Fortunately, it’s been worth the wait, as Indiana’s mobile betting situation appears to be reasonably customer friendly. While some states require bettors to be on the physical premises of a given gaming venue to participate in their mobile betting options, Indiana law allows for bettors to wager from anywhere in the state.

The typical KYC (Know Your Customer) and geo-fencing hurdles are in play in Indiana, with the latter being in line with the Interstate Wire Act of 1961.

In order to use online betting apps, Indiana customers will have to prove that they’re at least 21 years old and are physically located inside the state’s borders. Luckily, the technology for this is reasonably mature and shouldn’t be a hindrance to the rollout of the industry.

Currently, all of the established Indiana casinos are planning to offer mobile sports betting apps, but book launches will be staggered. The bigger companies, like DraftKings and Rush Street Gaming, are first in line.

Richard Schwartz, president of Rush Street Interactive, explained that the company’s primary goal is to attract Indiana-based bettors.

The vast majority of [Rush Street] marketing will be targeted to people within the state who are going to have access to begin playing with us as soon as they’re interested.

But thanks to the reach of mobile, that audience might extend to gamblers in nearby cities outside of Indiana, like Cincinnati and Chicago.
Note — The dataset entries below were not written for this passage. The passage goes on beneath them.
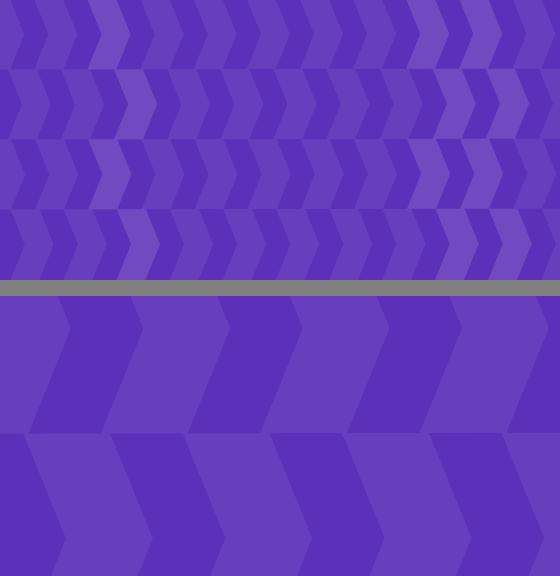
Top: the whole. Bottom: its middle third, enlarged.
This pattern is drawn by a Shadertoy shader. Its source:

```glsl
#define ROWS 4.0
#define PERIOD 0.1897
#define FILL 0.545
#define POINT_DEPTH 0.0508
#define START_X 0.312
#define ROW_DRIFT 0.002
#define ROW_TILT 0.0017
#define ROW_LIFT 0.0016
#define GROUND vec3(0.36, 0.19, 0.725)
#define BAND vec3(0.405, 0.243, 0.745)
#define BRIGHT_BAND vec3(0.445, 0.29, 0.755)

// Pixel coverage of a signed distance
float coverage(float dist, float pixel) {
    return clamp(0.5 - dist / pixel, 0.0, 1.0);
}

// One row of right-pointing chevrons; rowPos runs downward in row heights
vec3 chevronRow(float x, float rowPos, float row, float pixel) {
    float fold = 1.0 - abs(2.0 * (rowPos - row) - 1.0);
    float shift = 0.5 * mod(row, 2.0) + ROW_DRIFT * row * row * row;
    float u = (x - START_X - POINT_DEPTH * fold) / PERIOD - shift - 0.5 * FILL;
    float column = floor(u + 0.5);

    // Horizontal distance scaled to the slanted edge normal
    float slope = 2.0 * POINT_DEPTH * ROWS;
    float dist = (abs(u - column) - 0.5 * FILL) * PERIOD * inversesqrt(1.0 + slope * slope);

    // Accent columns line up through all rows
    bool accent = mod(column, 6.0) < 0.5 || mod(column, 7.0) < 0.5;
    return mix(GROUND, accent ? BRIGHT_BAND : BAND, coverage(dist, pixel));
}

void mainImage(out vec4 fragColor, in vec2 fragCoord) {
    float pixel = 1.0 / iResolution.y;
    vec2 p = fragCoord * pixel;
    float rowPos = (1.0 - p.y + ROW_LIFT + ROW_TILT * p.x) * ROWS;

    // Blend the two rows that meet at the nearest seam
    float seam = floor(rowPos + 0.5);
    float upperRow = clamp(seam - 1.0, 0.0, ROWS - 1.0);
    float lowerRow = clamp(seam, 0.0, ROWS - 1.0);
    vec3 upper = chevronRow(p.x, rowPos, upperRow, pixel);
    vec3 lower = chevronRow(p.x, rowPos, lowerRow, pixel);
    float below = coverage((seam - rowPos) / ROWS, pixel);

    fragColor = vec4(mix(upper, lower, below), 1.0);
}
```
Sports bettors from these areas could simply drive across the border into Indiana, use their chosen books’ apps to verify their locations, and place wagers freely.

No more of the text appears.